Really, I just don't get it sometimes. Why is it so hard to give someone else the benefit of the doubt and believe that they're really trying? Why is it so hard to accept that many people struggle and help them instead of critizing them? Is it because they sometimes hold leadership positions? Why do we hold everyone else to a much higher standard of righteousness than our own? And why don't we just display charity and help them?
I've always loved a talk by President Monson, "See Others as They May Become." Another snippet for you.
Back in the year 1961, a worldwide conference was held for mission presidents, and every mission president in the Church was brought to Salt Lake City for those meetings. I came to Salt Lake City from my mission inToronto, Canada.
In one particular meeting, N. Eldon Tanner, who was then an Assistant to the Quorum of the Twelve, had just returned from his initial experience of presiding over the missions in Great Britain and western Europe. He told of a missionary who had been the most successful missionary whom he had met in all of the interviews he had conducted. He said that as he interviewed that missionary, he said to him, “I suppose that all of the people whom you baptized came into the Church by way of referrals.”
The young man answered, “No, we found them all by tracting.”
Brother Tanner asked him what was different about his approach—why he had such phenomenal success when others didn’t. The young man said that he attempted to baptize every person whom he met. He said that if he knocked on the door and saw a man smoking a cigar and dressed in old clothes and seemingly uninterested in anything—particularly religion—the missionary would picture in his own mind what that man would look like under a different set of circumstances. In his mind he would look at him as clean-shaven and wearing a white shirt and white trousers. And the missionary could see himself leading that man into the waters of baptism. He said, “When I look at someone that way, I have the capacity to bear my testimony to him in a way that can touch his heart.”
We have the responsibility to look at our friends, our associates, our neighbors this way. Again, we have the responsibility to see individuals not as they are but rather as they can become.
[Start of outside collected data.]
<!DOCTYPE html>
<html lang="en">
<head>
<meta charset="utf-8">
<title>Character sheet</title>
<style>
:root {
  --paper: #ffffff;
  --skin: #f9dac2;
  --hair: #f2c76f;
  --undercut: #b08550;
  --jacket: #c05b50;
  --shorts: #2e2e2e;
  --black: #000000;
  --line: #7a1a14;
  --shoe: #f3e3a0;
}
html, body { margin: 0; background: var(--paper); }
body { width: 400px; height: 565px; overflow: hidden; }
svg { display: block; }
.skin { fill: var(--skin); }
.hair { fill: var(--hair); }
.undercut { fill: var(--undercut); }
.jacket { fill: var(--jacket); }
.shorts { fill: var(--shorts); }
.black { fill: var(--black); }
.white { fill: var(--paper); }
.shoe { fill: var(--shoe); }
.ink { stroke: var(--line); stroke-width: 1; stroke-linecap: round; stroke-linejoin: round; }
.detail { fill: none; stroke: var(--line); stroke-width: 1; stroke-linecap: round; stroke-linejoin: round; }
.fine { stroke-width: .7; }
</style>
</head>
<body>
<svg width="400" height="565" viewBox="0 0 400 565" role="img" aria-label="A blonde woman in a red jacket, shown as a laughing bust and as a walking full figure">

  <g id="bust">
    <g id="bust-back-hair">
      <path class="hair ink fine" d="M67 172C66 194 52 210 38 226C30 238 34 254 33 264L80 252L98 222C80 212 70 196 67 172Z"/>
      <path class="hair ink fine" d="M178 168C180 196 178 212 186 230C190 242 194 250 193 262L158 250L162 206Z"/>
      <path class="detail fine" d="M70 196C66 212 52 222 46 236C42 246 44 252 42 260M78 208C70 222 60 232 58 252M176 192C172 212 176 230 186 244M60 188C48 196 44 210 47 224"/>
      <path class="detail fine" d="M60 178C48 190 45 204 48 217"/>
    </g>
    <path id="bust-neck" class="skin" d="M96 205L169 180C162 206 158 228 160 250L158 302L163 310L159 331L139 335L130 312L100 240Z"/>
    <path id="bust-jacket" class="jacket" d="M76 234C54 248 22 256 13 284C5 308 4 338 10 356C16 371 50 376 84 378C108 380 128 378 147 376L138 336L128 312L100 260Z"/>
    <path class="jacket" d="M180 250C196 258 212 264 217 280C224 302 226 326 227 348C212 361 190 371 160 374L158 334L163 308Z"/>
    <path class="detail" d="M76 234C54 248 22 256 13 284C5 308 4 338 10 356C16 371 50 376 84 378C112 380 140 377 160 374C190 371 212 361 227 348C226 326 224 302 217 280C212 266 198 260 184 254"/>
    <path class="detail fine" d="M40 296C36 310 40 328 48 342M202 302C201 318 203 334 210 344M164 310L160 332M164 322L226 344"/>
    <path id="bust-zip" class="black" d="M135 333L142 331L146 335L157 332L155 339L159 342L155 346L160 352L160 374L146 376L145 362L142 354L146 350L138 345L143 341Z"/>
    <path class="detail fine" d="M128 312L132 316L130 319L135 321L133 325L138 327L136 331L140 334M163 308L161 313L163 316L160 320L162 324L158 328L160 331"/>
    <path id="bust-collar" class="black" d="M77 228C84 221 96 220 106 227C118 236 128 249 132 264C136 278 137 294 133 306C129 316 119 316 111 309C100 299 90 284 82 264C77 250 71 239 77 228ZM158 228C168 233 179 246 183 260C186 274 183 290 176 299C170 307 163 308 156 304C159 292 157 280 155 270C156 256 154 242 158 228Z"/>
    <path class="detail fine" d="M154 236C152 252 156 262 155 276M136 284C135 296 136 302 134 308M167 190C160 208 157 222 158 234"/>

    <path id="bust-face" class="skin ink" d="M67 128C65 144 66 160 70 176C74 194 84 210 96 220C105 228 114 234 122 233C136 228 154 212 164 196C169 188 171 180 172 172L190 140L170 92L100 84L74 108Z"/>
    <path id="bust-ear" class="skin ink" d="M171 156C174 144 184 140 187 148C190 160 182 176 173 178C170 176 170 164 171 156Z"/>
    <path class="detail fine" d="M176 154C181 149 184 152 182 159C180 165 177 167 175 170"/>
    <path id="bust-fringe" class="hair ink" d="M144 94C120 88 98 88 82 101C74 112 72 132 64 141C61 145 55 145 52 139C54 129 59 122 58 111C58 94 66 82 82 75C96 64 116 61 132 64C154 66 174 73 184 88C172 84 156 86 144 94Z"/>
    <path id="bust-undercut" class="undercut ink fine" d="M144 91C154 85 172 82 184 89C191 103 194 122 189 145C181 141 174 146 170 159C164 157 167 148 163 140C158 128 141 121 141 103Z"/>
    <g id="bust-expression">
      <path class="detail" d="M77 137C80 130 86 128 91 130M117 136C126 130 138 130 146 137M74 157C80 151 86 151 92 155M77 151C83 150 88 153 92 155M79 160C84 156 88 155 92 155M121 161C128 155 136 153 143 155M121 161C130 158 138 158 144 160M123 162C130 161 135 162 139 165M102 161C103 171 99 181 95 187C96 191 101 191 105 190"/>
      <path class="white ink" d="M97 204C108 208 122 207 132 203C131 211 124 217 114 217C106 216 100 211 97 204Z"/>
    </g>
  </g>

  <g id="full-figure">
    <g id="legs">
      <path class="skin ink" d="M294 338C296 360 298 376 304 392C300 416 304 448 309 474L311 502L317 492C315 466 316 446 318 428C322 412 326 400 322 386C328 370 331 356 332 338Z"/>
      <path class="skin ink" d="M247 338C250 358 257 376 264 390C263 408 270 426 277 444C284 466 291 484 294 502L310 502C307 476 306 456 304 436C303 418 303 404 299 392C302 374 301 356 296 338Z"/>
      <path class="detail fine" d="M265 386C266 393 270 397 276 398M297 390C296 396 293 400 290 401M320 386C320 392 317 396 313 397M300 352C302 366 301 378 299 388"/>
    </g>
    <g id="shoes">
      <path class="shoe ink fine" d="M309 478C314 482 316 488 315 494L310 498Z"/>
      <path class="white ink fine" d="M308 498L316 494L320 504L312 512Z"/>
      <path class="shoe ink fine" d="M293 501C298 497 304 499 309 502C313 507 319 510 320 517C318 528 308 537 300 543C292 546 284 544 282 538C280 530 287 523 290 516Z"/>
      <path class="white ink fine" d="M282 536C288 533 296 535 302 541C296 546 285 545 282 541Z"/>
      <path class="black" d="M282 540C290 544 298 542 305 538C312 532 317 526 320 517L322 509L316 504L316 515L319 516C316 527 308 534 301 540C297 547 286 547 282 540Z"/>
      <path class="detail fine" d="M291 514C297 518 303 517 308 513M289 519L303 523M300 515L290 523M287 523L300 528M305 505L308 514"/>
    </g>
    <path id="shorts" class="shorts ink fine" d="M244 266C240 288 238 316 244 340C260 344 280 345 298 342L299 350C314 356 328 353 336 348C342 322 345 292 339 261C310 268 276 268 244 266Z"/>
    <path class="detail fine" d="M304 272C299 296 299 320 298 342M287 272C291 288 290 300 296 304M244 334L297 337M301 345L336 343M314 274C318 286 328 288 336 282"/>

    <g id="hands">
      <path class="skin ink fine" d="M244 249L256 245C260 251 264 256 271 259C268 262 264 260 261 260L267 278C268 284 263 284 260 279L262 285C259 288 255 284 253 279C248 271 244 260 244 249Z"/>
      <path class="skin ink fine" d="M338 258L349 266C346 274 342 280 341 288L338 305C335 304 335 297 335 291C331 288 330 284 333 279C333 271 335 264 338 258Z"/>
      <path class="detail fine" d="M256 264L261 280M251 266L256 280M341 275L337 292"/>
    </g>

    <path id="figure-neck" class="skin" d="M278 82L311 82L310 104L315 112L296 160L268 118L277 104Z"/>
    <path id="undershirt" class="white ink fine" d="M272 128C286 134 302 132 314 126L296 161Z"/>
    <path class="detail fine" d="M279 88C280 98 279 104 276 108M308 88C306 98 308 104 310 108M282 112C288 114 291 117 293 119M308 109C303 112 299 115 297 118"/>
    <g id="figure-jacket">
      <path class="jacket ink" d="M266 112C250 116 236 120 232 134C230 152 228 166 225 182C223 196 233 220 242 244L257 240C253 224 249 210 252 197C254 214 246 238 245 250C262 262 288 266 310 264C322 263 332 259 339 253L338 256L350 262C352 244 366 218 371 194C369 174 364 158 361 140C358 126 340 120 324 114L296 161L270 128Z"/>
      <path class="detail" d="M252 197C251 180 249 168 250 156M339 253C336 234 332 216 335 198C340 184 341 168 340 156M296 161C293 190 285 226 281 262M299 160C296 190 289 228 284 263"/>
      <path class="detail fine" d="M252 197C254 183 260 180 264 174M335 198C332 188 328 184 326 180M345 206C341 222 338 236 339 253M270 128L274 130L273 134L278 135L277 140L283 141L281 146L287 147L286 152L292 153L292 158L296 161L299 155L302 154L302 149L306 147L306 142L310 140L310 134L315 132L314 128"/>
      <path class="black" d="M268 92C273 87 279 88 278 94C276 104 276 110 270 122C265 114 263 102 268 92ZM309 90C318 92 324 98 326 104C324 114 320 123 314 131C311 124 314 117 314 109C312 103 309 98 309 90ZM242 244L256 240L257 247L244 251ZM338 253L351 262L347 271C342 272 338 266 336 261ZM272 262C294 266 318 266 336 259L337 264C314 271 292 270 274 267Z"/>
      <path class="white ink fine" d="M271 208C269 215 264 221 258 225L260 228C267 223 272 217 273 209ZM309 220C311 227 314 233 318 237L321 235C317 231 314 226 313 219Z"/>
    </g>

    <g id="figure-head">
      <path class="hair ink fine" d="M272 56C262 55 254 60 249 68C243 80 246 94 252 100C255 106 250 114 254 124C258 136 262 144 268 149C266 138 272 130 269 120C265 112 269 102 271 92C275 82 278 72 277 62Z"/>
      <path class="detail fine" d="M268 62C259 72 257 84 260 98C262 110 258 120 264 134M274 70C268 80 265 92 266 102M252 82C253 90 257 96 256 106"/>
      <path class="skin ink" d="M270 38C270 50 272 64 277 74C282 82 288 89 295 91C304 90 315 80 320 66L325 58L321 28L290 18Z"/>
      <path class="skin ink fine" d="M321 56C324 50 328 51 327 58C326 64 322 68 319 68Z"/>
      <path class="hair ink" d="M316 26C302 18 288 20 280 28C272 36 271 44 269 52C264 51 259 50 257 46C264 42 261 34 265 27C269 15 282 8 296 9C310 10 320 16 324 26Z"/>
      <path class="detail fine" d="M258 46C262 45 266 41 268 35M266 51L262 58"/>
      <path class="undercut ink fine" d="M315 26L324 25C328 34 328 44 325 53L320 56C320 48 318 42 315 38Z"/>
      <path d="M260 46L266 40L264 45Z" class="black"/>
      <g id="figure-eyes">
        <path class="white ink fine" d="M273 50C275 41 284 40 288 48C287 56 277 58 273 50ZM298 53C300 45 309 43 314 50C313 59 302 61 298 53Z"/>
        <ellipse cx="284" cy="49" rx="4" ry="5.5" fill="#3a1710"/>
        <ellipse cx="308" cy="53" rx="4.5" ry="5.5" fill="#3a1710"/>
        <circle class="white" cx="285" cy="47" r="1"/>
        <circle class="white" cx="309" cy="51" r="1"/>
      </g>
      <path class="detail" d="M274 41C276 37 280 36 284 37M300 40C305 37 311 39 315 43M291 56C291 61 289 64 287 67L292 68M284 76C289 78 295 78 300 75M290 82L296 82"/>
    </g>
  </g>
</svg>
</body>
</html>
I would plead with you to think of them in this way.
I've found this mindset actually kind of...liberating. And it helps me to love the people more. Instead of getting annoyed with the less active that doesn't come to church I can instead see that they're really trying to do what's right in their family. I don't know, it's just...better to think this way. I don't mean to say it lowers our expectations but...well, I love this recent talk in General Conference. And I love the way the audience reacted to it. It's by Elder Renlund, and at the end of his talk his said:
"If we don't try, we're just latter-day sinners-"
The audience chuckled. Cute little phrase!
"If we don't persevere, we're just latter-day quitters-"
Laughing again. He made it rhyme! But then to make it clear that he wasn't joking, Renlund delivered:
"and if we don't allow others to try, we're just latter-day hypocrites."
Silence. I felt the heat from that machete swing here in Ecuador.
But how true it is! Love you all, hope you have a good week!
|A banana cart. My favorite thing in the world. As you can tell by the angle I'm stalking him. Waiting...|
A critter I found in the shop below our apartment.
A poorly-lit picture of people watching a football (soccer) game. They had all these drums lined up and where making QUITE the racket.